What is Watershed Management?
Watershed management is a term used to describe the process of implementing land use and water management practices to protect and improve the quality of the water and other natural resources within a watershed by managing the use of those land and water resources in a comprehensive manner.
What is Watershed Management Planning?
Watershed management planning is a process that results in a plan or a blueprint of how to best protect and improve the water quality and other natural resources in a watershed. Very often, watershed boundaries extend across jurisdiction boundaries. A comprehensive planning process that involves all stakeholders that are affected by the conditions in the watershed is essential to successful watershed management. The key-steps to develop a watershed management plan are described here.
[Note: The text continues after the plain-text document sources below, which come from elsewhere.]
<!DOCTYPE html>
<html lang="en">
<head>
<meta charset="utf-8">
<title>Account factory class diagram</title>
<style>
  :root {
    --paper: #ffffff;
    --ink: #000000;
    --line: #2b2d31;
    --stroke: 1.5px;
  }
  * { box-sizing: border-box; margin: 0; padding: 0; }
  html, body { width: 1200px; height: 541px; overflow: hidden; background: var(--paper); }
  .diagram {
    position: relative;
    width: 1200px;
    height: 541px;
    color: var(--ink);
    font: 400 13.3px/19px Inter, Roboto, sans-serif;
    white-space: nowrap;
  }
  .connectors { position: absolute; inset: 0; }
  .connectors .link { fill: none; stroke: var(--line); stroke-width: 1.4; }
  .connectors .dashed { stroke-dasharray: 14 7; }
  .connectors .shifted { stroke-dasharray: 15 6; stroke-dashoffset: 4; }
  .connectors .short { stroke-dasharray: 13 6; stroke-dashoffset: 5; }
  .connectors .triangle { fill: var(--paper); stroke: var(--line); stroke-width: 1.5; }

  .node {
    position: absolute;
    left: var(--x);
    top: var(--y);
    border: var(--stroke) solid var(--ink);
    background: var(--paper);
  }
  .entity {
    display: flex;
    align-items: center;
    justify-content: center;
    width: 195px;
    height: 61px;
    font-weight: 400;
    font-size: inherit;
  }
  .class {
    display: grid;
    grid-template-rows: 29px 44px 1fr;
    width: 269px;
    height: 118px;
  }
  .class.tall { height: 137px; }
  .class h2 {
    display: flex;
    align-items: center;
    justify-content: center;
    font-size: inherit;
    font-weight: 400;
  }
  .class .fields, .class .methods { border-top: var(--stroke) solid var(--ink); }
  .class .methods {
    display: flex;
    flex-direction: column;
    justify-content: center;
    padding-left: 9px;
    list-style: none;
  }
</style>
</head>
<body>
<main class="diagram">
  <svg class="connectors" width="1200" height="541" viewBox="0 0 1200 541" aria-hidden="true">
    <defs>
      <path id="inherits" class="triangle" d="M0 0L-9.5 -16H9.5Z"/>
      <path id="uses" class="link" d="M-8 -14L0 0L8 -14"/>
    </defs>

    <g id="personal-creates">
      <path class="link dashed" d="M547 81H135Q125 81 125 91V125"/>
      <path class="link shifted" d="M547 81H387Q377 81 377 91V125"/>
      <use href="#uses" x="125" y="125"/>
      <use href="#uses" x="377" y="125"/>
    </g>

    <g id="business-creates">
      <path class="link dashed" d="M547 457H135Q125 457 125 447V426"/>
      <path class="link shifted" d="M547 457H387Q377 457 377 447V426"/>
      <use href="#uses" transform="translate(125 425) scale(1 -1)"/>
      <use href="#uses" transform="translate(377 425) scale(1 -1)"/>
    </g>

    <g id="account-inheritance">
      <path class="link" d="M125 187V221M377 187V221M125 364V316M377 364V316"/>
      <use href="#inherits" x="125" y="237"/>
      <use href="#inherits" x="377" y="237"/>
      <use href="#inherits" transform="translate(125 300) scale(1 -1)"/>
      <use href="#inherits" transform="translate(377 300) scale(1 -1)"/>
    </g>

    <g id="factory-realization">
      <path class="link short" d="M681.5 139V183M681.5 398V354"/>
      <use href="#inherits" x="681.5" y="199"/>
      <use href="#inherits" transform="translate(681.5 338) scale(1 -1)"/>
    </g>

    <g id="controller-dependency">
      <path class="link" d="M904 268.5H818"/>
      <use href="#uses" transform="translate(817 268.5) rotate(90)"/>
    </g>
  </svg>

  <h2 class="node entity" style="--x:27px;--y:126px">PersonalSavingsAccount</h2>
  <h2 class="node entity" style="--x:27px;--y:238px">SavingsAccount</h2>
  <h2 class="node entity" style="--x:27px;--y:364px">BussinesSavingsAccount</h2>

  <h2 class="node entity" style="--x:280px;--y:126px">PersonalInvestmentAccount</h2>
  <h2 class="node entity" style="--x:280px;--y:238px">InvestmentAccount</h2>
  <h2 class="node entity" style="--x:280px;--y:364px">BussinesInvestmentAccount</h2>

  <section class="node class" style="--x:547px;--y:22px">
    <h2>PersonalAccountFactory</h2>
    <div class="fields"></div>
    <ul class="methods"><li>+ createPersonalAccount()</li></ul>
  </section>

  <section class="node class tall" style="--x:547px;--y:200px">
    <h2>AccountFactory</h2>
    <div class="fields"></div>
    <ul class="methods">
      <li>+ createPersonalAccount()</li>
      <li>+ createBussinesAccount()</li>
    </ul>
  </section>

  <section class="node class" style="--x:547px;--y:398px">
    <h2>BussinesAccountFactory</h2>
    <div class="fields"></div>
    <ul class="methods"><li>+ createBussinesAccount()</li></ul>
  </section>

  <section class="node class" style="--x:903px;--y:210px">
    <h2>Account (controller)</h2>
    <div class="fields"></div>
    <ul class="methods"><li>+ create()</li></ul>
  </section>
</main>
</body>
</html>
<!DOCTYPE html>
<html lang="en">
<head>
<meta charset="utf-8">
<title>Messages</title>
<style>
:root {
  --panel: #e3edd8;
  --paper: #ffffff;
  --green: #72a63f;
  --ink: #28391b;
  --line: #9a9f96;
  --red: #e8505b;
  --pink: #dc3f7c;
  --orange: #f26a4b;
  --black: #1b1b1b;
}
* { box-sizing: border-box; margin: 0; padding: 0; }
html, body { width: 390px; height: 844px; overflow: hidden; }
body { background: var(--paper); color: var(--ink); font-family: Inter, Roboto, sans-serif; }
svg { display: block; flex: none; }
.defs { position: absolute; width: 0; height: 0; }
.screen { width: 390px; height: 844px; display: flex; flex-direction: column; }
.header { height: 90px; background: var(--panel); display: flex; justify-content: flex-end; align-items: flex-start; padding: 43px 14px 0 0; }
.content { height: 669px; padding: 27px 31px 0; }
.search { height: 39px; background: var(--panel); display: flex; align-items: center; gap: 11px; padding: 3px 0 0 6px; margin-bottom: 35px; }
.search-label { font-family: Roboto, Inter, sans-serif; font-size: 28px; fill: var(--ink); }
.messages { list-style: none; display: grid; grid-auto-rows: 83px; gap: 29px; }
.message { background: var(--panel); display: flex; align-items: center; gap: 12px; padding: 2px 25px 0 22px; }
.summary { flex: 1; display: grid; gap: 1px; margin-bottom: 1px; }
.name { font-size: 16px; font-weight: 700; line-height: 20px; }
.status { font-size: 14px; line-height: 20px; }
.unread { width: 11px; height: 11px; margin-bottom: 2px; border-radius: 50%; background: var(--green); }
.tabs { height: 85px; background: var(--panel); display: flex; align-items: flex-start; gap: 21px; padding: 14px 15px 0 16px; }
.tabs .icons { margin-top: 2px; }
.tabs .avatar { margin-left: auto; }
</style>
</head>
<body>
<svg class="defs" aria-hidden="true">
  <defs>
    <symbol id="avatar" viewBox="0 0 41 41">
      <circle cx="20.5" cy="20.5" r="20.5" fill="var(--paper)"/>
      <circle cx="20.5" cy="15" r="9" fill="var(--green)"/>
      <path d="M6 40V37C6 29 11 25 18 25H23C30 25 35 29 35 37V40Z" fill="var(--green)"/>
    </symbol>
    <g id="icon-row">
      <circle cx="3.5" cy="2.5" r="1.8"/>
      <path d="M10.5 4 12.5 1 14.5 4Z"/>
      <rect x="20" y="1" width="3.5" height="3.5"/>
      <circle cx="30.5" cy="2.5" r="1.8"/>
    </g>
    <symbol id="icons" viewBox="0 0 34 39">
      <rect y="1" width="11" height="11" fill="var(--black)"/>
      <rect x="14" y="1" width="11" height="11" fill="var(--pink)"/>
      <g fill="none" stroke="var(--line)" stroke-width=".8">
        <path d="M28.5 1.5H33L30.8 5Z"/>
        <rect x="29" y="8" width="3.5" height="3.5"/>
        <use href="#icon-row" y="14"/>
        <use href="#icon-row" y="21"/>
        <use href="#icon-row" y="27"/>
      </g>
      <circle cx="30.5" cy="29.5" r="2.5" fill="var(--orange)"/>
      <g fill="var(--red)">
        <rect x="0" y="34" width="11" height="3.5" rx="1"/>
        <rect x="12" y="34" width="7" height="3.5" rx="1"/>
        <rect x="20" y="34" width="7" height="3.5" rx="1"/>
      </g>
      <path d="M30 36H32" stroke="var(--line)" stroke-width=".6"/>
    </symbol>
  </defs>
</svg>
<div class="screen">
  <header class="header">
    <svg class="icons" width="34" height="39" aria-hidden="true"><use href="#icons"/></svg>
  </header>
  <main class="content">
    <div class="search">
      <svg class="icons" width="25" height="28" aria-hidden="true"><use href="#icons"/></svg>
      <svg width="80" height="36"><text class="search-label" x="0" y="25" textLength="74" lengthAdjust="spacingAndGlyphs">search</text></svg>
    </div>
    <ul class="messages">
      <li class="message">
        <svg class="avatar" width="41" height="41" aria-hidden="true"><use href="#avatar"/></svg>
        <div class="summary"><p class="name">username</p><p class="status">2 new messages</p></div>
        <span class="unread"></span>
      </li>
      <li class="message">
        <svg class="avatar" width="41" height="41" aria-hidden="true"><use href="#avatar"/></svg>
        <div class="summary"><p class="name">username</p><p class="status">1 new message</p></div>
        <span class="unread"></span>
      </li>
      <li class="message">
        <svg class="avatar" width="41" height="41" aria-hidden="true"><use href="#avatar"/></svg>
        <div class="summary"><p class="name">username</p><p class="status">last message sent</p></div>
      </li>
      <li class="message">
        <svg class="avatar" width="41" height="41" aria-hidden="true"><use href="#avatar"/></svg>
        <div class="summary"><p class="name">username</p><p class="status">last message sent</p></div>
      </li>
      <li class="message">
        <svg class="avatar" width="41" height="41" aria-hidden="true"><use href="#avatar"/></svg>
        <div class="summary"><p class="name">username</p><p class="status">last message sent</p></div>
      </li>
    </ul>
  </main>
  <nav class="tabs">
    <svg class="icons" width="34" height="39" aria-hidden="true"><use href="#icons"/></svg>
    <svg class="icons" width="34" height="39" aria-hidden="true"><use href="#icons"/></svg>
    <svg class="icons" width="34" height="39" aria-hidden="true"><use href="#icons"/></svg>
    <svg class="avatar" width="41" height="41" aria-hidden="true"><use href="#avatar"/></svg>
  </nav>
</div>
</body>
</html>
What is Watershed Science?
The Watershed Management Plan describes the kind of things that should happen in order to keep the watershed functioning properly. Watershed Science is the use of scientific principles to define the specific actions needed to keep the watershed functioning in as natural of a way possible, yet keeping the emphasis on its enjoyment by its residents and visitors.
This website is unofficial, but complements the official DNR plan. and the unofficial site
The comment box on the right can be used to comment on the current webpage. Your comments are taken seriously and will be incorporated if appropriate.
To Science the Plan!
I have set up this website so that each topic that, in my opinion (which can be changed), needs to be addressed in the management plan has its own page. For each topic I'm thinking of trying to answer the following questions:
- What is so important about this specific subject matter?
- How could it deteriorate?
- How could we prevent it from deteriorating?
- How could we make it better?
Each topic also has a set of references or links to resource information or other works that have touched on the subject.
I believe that I have listed pretty much every topic, so it's time to start filling the empty pages.
I'm going to try this out with the web page dealing with history, which can be found under the "Introduction" menu. For the past few years, it seems that every three or four months I wind up searching the Internet for historical information about Garrett County, and every time I do find something new. So on we go...